- [TASK TO COMPLETE]:
Each line below that includes "mauve" counts once; report the total and nothing more.

- [RECORDS PROVIDED]:
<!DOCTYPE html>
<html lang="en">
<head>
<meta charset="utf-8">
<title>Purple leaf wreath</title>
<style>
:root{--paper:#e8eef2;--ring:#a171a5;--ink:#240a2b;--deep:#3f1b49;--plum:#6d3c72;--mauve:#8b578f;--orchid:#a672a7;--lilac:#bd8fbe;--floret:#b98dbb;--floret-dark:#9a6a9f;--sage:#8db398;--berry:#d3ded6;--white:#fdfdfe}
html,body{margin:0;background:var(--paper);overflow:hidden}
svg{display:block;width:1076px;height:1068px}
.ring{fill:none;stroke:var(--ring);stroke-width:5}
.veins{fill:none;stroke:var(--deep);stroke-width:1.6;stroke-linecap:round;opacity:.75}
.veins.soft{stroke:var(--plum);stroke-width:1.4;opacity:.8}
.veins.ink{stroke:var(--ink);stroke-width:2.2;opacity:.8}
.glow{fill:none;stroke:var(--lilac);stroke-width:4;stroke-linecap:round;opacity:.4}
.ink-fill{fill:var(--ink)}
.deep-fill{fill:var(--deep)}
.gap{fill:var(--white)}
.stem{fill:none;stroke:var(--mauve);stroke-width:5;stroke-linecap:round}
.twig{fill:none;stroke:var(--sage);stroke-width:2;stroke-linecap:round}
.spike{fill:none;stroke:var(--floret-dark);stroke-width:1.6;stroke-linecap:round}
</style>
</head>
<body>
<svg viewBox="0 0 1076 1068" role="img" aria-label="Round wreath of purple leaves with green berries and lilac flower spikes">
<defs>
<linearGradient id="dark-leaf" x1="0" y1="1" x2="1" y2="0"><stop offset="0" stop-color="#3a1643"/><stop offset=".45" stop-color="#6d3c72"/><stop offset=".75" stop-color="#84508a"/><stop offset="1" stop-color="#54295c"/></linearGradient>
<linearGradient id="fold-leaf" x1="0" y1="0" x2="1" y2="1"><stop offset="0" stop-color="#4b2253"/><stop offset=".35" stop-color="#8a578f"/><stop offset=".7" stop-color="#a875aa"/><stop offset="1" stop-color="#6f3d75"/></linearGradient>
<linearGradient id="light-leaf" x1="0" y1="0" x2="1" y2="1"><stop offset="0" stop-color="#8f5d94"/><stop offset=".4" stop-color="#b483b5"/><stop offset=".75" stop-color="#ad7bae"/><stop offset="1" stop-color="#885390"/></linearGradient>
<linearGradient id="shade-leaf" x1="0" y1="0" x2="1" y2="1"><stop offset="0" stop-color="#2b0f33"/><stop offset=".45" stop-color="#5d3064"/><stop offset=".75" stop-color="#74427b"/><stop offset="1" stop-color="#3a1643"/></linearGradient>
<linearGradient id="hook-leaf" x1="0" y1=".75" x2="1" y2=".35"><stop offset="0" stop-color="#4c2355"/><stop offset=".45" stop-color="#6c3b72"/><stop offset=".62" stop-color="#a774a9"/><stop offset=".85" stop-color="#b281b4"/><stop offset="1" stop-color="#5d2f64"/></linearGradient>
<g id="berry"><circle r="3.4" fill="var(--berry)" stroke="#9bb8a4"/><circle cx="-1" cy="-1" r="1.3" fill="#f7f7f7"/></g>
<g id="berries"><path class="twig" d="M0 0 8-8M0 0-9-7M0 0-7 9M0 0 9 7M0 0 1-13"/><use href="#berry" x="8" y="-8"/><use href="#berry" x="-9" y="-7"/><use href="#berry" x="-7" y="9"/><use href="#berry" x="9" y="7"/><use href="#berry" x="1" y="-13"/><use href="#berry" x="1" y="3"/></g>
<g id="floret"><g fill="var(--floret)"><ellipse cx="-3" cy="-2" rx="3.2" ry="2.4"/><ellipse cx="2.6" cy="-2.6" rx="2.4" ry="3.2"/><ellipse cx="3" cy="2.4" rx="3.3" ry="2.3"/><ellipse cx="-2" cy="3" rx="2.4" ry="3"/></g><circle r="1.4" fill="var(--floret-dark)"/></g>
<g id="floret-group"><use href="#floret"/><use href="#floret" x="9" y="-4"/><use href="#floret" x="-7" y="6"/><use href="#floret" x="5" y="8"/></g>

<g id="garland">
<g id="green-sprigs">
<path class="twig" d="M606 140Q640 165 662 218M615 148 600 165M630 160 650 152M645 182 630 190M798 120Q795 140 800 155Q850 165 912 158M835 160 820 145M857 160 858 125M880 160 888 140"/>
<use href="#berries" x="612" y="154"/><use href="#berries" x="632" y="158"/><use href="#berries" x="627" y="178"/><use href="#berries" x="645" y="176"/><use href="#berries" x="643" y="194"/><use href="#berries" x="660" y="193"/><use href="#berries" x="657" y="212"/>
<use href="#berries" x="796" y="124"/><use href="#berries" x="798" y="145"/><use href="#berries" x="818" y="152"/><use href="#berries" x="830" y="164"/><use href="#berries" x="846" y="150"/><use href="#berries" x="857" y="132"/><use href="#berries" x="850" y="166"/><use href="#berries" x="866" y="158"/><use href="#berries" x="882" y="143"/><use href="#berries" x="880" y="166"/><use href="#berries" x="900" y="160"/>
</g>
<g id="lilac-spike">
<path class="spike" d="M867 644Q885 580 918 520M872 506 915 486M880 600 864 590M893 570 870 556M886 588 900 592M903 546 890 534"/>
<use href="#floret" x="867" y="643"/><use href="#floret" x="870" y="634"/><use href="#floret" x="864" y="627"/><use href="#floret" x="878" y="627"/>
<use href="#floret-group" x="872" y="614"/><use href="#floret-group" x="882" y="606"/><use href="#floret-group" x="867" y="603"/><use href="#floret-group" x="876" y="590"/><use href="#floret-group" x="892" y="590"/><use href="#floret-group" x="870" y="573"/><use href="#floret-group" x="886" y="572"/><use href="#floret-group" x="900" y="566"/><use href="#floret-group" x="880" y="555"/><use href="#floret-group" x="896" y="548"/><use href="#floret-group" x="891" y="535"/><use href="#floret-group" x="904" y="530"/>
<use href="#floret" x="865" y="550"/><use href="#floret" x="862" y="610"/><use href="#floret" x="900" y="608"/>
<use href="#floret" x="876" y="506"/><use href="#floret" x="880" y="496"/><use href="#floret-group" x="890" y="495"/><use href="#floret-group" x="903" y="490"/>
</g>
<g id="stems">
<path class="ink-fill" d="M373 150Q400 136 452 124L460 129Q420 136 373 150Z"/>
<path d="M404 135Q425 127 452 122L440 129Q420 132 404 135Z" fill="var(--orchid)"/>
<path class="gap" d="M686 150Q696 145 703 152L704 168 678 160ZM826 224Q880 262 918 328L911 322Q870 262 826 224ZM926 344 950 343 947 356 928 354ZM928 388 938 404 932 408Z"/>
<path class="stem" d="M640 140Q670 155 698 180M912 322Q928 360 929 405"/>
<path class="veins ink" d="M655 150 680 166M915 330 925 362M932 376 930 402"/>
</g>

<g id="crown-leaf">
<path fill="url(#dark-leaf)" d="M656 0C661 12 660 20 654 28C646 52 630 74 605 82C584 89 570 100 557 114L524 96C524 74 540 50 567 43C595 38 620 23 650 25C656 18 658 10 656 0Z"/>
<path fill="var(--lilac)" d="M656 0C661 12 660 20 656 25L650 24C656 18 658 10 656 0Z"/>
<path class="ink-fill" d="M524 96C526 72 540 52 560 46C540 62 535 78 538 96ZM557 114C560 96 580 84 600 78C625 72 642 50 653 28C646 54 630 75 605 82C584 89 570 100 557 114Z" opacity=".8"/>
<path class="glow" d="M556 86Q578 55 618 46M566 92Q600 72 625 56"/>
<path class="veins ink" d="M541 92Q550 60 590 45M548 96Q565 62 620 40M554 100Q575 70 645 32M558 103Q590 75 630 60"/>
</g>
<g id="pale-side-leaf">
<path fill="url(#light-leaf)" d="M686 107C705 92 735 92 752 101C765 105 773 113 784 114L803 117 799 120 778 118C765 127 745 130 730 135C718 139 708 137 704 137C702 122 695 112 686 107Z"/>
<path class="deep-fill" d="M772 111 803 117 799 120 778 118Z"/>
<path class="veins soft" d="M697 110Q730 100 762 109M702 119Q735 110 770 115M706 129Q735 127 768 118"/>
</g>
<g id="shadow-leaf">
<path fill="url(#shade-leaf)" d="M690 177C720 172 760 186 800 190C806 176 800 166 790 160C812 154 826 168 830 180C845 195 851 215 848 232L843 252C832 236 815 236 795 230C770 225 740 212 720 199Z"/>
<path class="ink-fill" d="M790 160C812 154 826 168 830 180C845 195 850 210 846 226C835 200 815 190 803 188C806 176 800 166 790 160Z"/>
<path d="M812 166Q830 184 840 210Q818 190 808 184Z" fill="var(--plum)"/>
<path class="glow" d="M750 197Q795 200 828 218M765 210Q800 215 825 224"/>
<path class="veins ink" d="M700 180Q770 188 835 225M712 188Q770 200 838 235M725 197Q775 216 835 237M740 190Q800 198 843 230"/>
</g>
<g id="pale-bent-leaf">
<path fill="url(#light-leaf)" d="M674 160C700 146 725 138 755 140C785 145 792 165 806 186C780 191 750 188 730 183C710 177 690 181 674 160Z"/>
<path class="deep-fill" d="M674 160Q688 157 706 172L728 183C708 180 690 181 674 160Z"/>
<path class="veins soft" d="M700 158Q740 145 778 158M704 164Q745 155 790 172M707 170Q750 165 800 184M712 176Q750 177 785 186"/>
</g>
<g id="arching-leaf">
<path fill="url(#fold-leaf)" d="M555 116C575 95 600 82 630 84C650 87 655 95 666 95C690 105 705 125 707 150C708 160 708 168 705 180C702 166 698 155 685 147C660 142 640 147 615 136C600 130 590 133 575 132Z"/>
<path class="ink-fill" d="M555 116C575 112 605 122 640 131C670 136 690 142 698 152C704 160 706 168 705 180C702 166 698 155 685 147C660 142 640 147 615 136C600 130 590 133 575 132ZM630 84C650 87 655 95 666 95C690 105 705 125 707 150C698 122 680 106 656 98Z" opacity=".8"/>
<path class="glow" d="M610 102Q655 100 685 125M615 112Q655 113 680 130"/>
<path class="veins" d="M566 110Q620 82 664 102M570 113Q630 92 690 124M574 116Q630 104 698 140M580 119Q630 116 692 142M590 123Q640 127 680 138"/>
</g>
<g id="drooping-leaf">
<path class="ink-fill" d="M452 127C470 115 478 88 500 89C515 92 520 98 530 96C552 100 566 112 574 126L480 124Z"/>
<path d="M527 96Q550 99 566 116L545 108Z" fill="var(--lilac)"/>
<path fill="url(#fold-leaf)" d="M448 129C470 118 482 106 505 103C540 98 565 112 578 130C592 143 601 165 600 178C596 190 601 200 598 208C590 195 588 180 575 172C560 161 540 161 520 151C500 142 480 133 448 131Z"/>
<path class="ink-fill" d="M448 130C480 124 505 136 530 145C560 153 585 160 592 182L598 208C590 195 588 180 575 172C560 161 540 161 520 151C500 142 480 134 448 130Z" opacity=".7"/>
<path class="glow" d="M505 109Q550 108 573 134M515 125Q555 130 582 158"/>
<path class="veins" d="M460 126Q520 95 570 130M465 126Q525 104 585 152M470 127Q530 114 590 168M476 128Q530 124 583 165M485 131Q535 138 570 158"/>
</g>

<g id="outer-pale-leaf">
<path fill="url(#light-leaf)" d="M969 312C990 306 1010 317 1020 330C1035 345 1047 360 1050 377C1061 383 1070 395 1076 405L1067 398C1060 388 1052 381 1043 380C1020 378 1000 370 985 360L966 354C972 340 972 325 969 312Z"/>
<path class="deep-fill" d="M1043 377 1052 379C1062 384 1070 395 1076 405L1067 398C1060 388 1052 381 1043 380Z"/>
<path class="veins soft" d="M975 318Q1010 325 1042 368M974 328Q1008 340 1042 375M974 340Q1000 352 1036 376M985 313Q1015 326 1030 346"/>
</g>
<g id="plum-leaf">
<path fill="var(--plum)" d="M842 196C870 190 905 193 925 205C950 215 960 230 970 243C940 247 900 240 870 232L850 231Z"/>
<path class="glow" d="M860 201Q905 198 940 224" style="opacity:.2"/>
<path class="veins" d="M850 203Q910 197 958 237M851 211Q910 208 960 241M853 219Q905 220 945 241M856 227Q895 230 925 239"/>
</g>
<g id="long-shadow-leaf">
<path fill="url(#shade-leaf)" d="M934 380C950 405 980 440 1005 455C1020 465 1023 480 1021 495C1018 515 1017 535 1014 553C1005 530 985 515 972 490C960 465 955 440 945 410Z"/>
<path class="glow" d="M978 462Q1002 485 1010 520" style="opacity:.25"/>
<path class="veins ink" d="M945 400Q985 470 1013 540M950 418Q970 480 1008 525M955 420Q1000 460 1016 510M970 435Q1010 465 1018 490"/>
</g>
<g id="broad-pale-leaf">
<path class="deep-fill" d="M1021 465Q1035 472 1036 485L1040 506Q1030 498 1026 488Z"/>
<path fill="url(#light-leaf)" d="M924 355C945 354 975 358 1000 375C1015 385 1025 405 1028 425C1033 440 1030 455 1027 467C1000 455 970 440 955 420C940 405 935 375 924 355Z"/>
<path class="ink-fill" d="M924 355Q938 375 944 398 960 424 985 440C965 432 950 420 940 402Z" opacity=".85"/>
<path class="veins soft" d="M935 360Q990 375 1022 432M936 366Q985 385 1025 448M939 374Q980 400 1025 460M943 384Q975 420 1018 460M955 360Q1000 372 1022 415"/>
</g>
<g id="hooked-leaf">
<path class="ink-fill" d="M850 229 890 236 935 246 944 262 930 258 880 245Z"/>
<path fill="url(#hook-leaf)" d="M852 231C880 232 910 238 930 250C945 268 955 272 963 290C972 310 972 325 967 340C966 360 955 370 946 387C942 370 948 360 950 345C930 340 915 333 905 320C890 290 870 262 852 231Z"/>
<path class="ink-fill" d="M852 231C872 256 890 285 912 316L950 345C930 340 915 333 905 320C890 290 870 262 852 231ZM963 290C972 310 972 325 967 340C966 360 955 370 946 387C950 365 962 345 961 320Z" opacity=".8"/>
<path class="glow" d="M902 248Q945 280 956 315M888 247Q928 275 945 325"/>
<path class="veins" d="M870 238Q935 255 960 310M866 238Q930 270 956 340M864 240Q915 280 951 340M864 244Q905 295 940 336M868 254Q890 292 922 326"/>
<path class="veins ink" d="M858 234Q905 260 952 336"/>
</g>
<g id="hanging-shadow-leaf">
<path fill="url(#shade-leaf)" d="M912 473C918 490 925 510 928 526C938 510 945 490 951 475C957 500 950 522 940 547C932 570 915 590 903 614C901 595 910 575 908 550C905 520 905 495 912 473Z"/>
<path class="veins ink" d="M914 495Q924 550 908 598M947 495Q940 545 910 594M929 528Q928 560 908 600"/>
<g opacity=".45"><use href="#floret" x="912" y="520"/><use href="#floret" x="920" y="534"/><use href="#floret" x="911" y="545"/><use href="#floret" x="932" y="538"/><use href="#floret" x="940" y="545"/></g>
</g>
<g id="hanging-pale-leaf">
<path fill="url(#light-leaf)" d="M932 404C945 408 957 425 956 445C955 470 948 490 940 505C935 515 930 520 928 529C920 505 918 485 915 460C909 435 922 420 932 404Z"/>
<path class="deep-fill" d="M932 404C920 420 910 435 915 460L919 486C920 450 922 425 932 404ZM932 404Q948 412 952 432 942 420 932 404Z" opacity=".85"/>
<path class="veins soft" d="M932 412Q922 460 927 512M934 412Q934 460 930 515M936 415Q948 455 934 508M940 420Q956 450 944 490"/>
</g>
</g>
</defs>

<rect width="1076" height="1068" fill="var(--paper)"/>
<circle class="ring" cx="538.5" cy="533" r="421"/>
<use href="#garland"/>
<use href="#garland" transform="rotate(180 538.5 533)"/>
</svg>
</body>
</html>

- [RESPONSE AREA]:
2